Ethiopia has a unique opportunity to shape its urban growth. Ethiopia has recognised the critical role that well-managed urbanisation will play in realising its ambition to achieve middle income status by 2025. Given the extended lifecycle of urban infrastructure, a small number of key decisions over the next five years will shape and lock in Ethiopia’s urban future for many decades to come. If Ethiopia gets these decisions right, it could unleash a considerable ‘urban dividend’ from the economic benefits that arise from both engaging an educated and youthful workforce and creating employment opportunities and innovation in new city-related products and services. This report offers a process to help align economic planning and rapid urban development to accelerate growth.
The report outlines a new framework for assessing and maximising the contribution that cities can make to achieving our economic, social and environmental objectives, including outlining and assessing a range of alternative urbanisation pathways. This sets out an approach for the Government to bring together Ethiopia’s Growth and Transformation Planning (GTP) process with a national spatial structure into a coordinated and mutually supportive strategy that optimises the country’s economic development pathway.

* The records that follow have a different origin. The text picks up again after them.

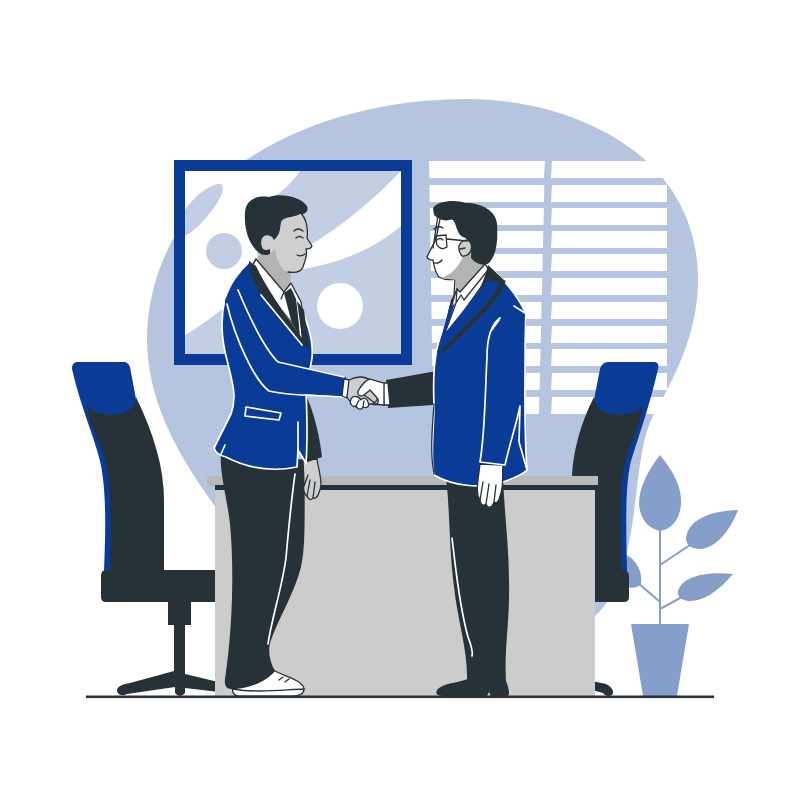
<!DOCTYPE html>
<html lang="en">
<head>
<meta charset="utf-8">
<title>Office handshake</title>
<style>
:root {
  --white: #ffffff;
  --blue: #0a3b97;
  --ink: #263238;
  --pale: #b5c4df;
  --pane: #c2cee4;
  --leaf: #859eca;
  --desk: #cccccc;
  --desk-top: #b9b9b9;
  --skin-gray: #cfcfcf;
  --shade: #b3b3b3;
}
html, body { margin: 0; background: var(--white); }
svg { display: block; width: 800px; height: 800px; }
.white { fill: var(--white); }
.blue { fill: var(--blue); }
.ink { fill: var(--ink); }
.pale { fill: var(--pale); }
.pane { fill: var(--pane); }
.leaf { fill: var(--leaf); }
.desk { fill: var(--desk); }
.desk-top { fill: var(--desk-top); }
.skin { fill: var(--skin-gray); }
.shade { fill: var(--shade); }
.line, .seam, .stem { fill: none; stroke-linecap: round; stroke-linejoin: round; }
.line { stroke: var(--ink); stroke-width: 1.3; }
.seam { stroke: var(--white); stroke-width: 1.7; }
.stem { stroke: var(--leaf); stroke-width: 2; }
.outlined { stroke: var(--ink); stroke-width: 1.3; stroke-linejoin: round; }
.edged { stroke: var(--white); stroke-width: 1.7; stroke-linejoin: round; }
</style>
</head>
<body>
<svg viewBox="0 0 800 800" role="img" aria-label="Two businessmen in blue jackets shaking hands in an office">
  <defs>
    <clipPath id="frame-inside"><rect x="185" y="171" width="216" height="183"/></clipPath>
    <g id="slat">
      <path d="M429 161H545L544 178H429Z"/>
      <path d="M552 161H667V178H551Z"/>
    </g>
  </defs>

  <path id="backdrop" class="pale" d="M466 99C535 99 600 121 643 158C678 188 698 230 698 280C698 334 674 378 653 416C634 454 640 520 620 575C610 602 600 613 585 625H300C264 579 240 545 214 505C177 453 147 401 147 338C148 261 190 195 254 155C313 118 390 99 466 99Z"/>

  <g id="blinds" class="white">
    <use href="#slat"/>
    <use href="#slat" y="24"/>
    <use href="#slat" y="47"/>
    <use href="#slat" y="70"/>
    <use href="#slat" y="93"/>
    <use href="#slat" y="117"/>
    <use href="#slat" y="141"/>
    <use href="#slat" y="165"/>
    <use href="#slat" y="188"/>
    <use href="#slat" y="212"/>
    <use href="#slat" y="236"/>
    <path class="pale" d="M545 161H551L545 414H539Z"/>
    <path class="pale" d="M429 161V185L427 414H433L431 280Z"/>
  </g>

  <g id="wall-picture">
    <rect class="blue" x="174" y="160" width="238" height="205"/>
    <g clip-path="url(#frame-inside)">
      <rect class="white" x="185" y="171" width="216" height="183"/>
      <path class="pane" d="M185 210C196 194 212 183 221 184C226 188 220 201 210 213C201 225 192 232 185 236Z"/>
      <path class="pane" d="M300 171H401C374 199 345 224 309 246L252 210C274 199 289 187 300 171Z"/>
      <path class="pane" d="M401 226V354H185V335C220 316 251 279 292 271C340 264 374 249 401 226Z"/>
      <circle class="pane" cx="224" cy="251" r="18"/>
      <circle class="white" cx="340" cy="306" r="23"/>
    </g>
  </g>

  <g id="plant">
    <path class="stem" d="M660 530V624M660 565L690 545M660 609L682 597M660 602L638 583"/>
    <path class="leaf" d="M660 455C674 472 682 488 681 504C680 519 672 529 660 531C647 528 640 518 639 504C639 488 647 472 660 455Z"/>
    <path class="leaf" d="M738 510C729 533 715 548 700 549C691 549 686 545 686 538C688 520 709 511 738 510Z"/>
    <path class="leaf" d="M733 574C718 592 702 602 688 601C681 600 677 596 678 591C682 577 704 571 733 574Z"/>
    <path class="leaf" d="M622 553C635 557 643 571 641 584C637 589 629 588 622 586Z"/>
    <path class="leaf" d="M631 624H689L677 696H643Z"/>
  </g>

  <g id="chair-left">
    <path class="blue" d="M78 362H123C127 362 129 364 130 367L138 410L118 571H104C106 523 106 487 100 461C94 436 80 405 72 369C72 364 74 362 78 362Z"/>
    <path class="ink" d="M88 406C93 413 105 416 117 414C129 413 136 406 136 397C154 434 164 468 164 500V571H110C111 527 111 486 105 459C99 438 87 422 88 406Z"/>
    <path class="ink" d="M106 570H220V602H106Q101 602 101 597V576Q101 570 106 570ZM168 601H191V625H185V674L235 686Q243 689 242 692L236 694L185 688V693Q180 699 175 693V687L127 694C121 697 117 694 117 690C118 686 123 684 130 683L174 671V625H168Z"/>
  </g>

  <g id="chair-right">
    <path class="blue" d="M608 362H654C658 362 659 365 658 369C650 405 638 438 631 461C625 486 626 524 627 571H612L592 410L600 369Q602 362 608 362Z"/>
    <path class="ink" d="M594 397C594 408 602 413 613 414C626 416 637 413 642 406C643 420 632 438 626 459C619 486 620 530 622 570Q629 570 629 576V597Q629 602 624 602H590V520L572 476C573 453 580 424 594 397Z"/>
    <path class="ink" d="M592 681L606 684C612 687 615 692 612 695C609 697 605 696 603 693L592 690Z"/>
  </g>

  <g id="desk">
    <rect class="desk" x="215" y="486" width="380" height="211"/>
    <rect class="desk-top" x="207" y="476" width="391" height="10"/>
    <rect class="ink" x="215" y="485" width="383" height="5"/>
  </g>

  <rect id="floor" class="ink" x="86" y="695.5" width="628" height="2.6"/>

  <g id="man-left">
    <g id="left-legs">
      <path class="white outlined" d="M273 670C283 676 303 680 304 689C304 694 299 696 292 696H238C232 695 231 689 235 684Z"/>
      <path class="line" d="M233 689C254 693 280 690 304 689M283 677L279 680M289 679L285 682"/>
      <path class="ink" d="M221 449C219 473 227 497 230 524C234 566 233 626 225 679C224 688 228 690 236 689C253 687 267 681 275 671C270 663 268 652 270 643C278 619 295 592 301 567C307 540 303 500 306 460Z"/>
      <path class="seam" d="M295 474C291 503 288 535 286 558C282 588 272 617 268 644"/>
    </g>
    <path class="skin outlined" d="M303 460L317 459C318 468 321 475 321 485C320 492 317 500 313 498C311 501 308 499 307 496C304 494 303 489 304 483Z"/>
    <path class="line" d="M313 498L315 482M307 496L310 480M304 486L308 475"/>
    <path class="ink" d="M306 395C315 415 320 439 322 457L305 463Z"/>
    <g id="left-head">
      <path class="skin" d="M258 239L301 211C307 218 308 230 307 238L312 246C311 249 308 249 306 249C308 255 305 260 303 267C301 273 296 275 288 273L291 286L283 291L257 262Z"/>
      <path class="shade" d="M261 251C266 255 271 254 275 249C277 264 282 271 291 273L290 286L280 291L257 261Z"/>
      <path class="ink" d="M258 252C247 242 244 226 245 212C246 200 256 195 269 197C280 193 300 196 307 206C309 211 305 215 300 214C293 218 284 216 281 222C280 229 280 235 274 240L272 237C265 232 259 238 262 247C263 251 269 251 270 247V254C266 256 261 255 258 252Z"/>
      <path class="skin" d="M272 238C267 233 260 238 262 246C264 251 270 251 273 246Z"/>
      <path class="line" d="M301 213C307 220 308 230 307 238L312 246Q311 249 306 249C308 255 305 260 303 267Q300 274 288 272M294 231Q298 227 303 231M296 238Q299 235 303 238M297 255Q301 257 305 254"/>
    </g>
    <path class="white outlined" d="M256 259L284 292L291 283L301 302L307 342L250 270Z"/>
    <path class="line" d="M256 259L250 270M284 292L281 299"/>
    <path class="ink" d="M284 293L291 288L296 299L301 340L291 320Z"/>
    <path class="blue edged" d="M249 262C239 271 229 285 225 299C220 319 222 343 228 364C233 385 237 397 231 414L214 448C216 454 221 456 226 457C249 469 272 472 297 467L298 450L306 463C308 436 307 415 306 391L312 358C314 338 306 318 298 302L301 339Z"/>
    <path class="ink" d="M249 261L256 266C267 289 284 313 302 338L297 301L304 310L309 350C284 329 260 298 249 270Z"/>
    <path class="blue" d="M225 300C232 284 243 288 247 301L277 361L346 377L345 397L268 391C252 386 242 359 225 322Z"/>
    <path class="seam" d="M227 304C235 338 254 380 269 391C289 396 314 395 345 397M238 290C251 321 265 349 278 362L344 377M261 295L302 345M246 407L281 413L279 420L245 416ZM298 422V450M225 445L221 454"/>
  </g>

  <g id="man-right">
    <g id="right-legs">
      <path class="ink" d="M470 678L489 676V692L487 696H443C436 696 434 692 439 688C448 682 460 683 470 678Z"/>
      <path class="ink" d="M446 477C450 511 449 548 454 587C458 623 468 650 467 681C477 688 485 687 488 689L491 697H507C511 694 508 686 506 681C504 648 510 622 509 581C509 546 504 511 503 475Z"/>
      <path class="seam" d="M452 538C456 570 459 605 468 637C472 647 473 652 472 656"/>
    </g>
    <path class="ink" d="M386 380L448 369V404L388 408Z"/>
    <g id="right-head">
      <path class="white outlined" d="M441 214L436 239L427 257Q428 260 433 260C434 267 436 273 439 277Q446 281 455 279L454 295L487 268L472 228Z"/>
      <path class="shade" d="M465 250C461 265 453 274 441 278L456 280L455 296L488 267L477 253Z"/>
      <path class="ink" d="M433 208C437 201 455 199 466 203C482 203 496 211 497 224C498 240 497 254 489 263C483 267 475 263 471 258C472 246 469 239 463 237C456 234 457 223 452 219C446 222 439 220 434 215Z"/>
      <path class="skin outlined" d="M459 246C462 239 469 238 471 244C473 251 468 257 462 256Q458 252 459 246Z"/>
      <path class="line" d="M438 215L433 248M443 228Q438 225 434 229M435 236L446 235L447 247Q441 251 437 245ZM447 239L467 241M437 240Q440 237 443 240M434 263Q439 264 442 260M460 249L465 248"/>
    </g>
    <path class="white outlined" d="M485 264L491 273L459 318L442 341L450 307L457 289L460 292Z"/>
    <path class="line" d="M457 289L456 303L461 295L464 300L488 270M456 303L445 333"/>
    <path class="blue edged" d="M490 267C504 280 517 294 525 312C526 362 523 417 527 470C521 476 511 479 503 482C479 489 453 486 434 475C430 460 434 426 434 405C433 380 433 350 444 328L452 304L443 339C467 314 483 294 490 267Z"/>
    <path class="ink" d="M488 265L505 281C500 299 468 329 444 351L440 347L451 300L456 292L446 332C467 312 482 292 488 265Z"/>
    <path class="blue" d="M449 309L455 303L445 333L488 280L500 283C491 303 464 326 446 345L437 352Z"/>
    <path class="line" d="M505 281C500 301 466 329 444 351L438 352M434 404C432 430 430 455 434 474"/>
    <path class="white outlined" d="M480 464L503 465C502 475 504 487 500 496C499 502 496 504 494 502C492 508 488 509 486 504C483 507 480 504 480 500C476 495 477 487 478 480Z"/>
    <path class="line" d="M494 502L496 485M486 504L489 484M480 500L483 482"/>
    <path class="blue" d="M487 340C488 323 495 310 505 306L525 313L522 397C517 422 510 446 505 465L480 462C484 426 484 384 487 340Z"/>
    <path class="seam" d="M500 318C489 326 487 342 487 357C485 395 485 433 480 462L505 465C509 446 516 426 520 406M491 331L499 320M514 306L525 313M520 406L519 442L527 470"/>
  </g>

  <g id="handshake">
    <path class="white outlined" d="M344 379L350 380L347 398L342 396Z"/>
    <path class="white outlined" d="M388 383L383 383L384 405L390 405Z"/>
    <path class="skin outlined" d="M349 380C357 376 365 376 371 381L378 396C377 403 372 405 367 404L361 408C355 409 351 403 347 397Z"/>
    <path class="white outlined" d="M384 383L370 379C365 380 361 386 358 391C357 396 361 397 364 395L370 390L378 399C379 404 376 406 372 404L384 405Z"/>
    <path class="white outlined" d="M351 399C349 403 352 408 356 406C358 410 362 410 363 407C367 409 370 406 368 402C367 398 363 397 361 400C359 396 353 395 351 399Z"/>
    <path class="line" d="M356 406L359 400M363 407L364 401M364 395L375 403"/>
  </g>
</svg>
</body>
</html>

Economic, social and environmental objectives are not in conflict, but instead are mutually reinforcing. In Ethiopia, policy makers need to link the GTP II with a range of critical urban development choice s that define what urbanisation means for the economic geography of Ethiopia. Key decisions relate to a number of areas: explicitly linking Ethiopia’s economic and spatial strategies; the identification of strategic growth corridors linked to targeted economic functions; the number and hierarchy of urban centres; the infrastructure demands that support this, including power, water, information and transportation; and how to deliver these in a national urban system that is competitive, socially and economically inclusive, climate resilient and environmentally efficient.
The report, worked in partnership with the Ethiopian government, outlines a new integrated framework for assessing and maximising the contribution that cities can make towards achieving our development goals. This involves identifying and evaluating a range of alternative urbanisation scenarios that are informed by comprehensive geo-spatial mapping of the suitability and core drivers of urban demand such as natural resources, planned special economic zones and transport infrastructure. The report also draws on the lessons learned from urbanisation experiences elsewhere including Vietnam, Colombia and South Korea.
This study is a starting point and stimulus for Ethiopia’s policymakers to link Ethiopia’s economic and urban development goals in the National Urban Development Spatial Plan. The potential benefits of urbanisation demonstrated by the preferred scenario pose interesting challenges to the Government about the level and distribution of urbanisation that should take place, what the principles of economic distribution might be and whether Ethiopia should more aggressively target sustainable urbanisation as a core pillar of its economic strategy.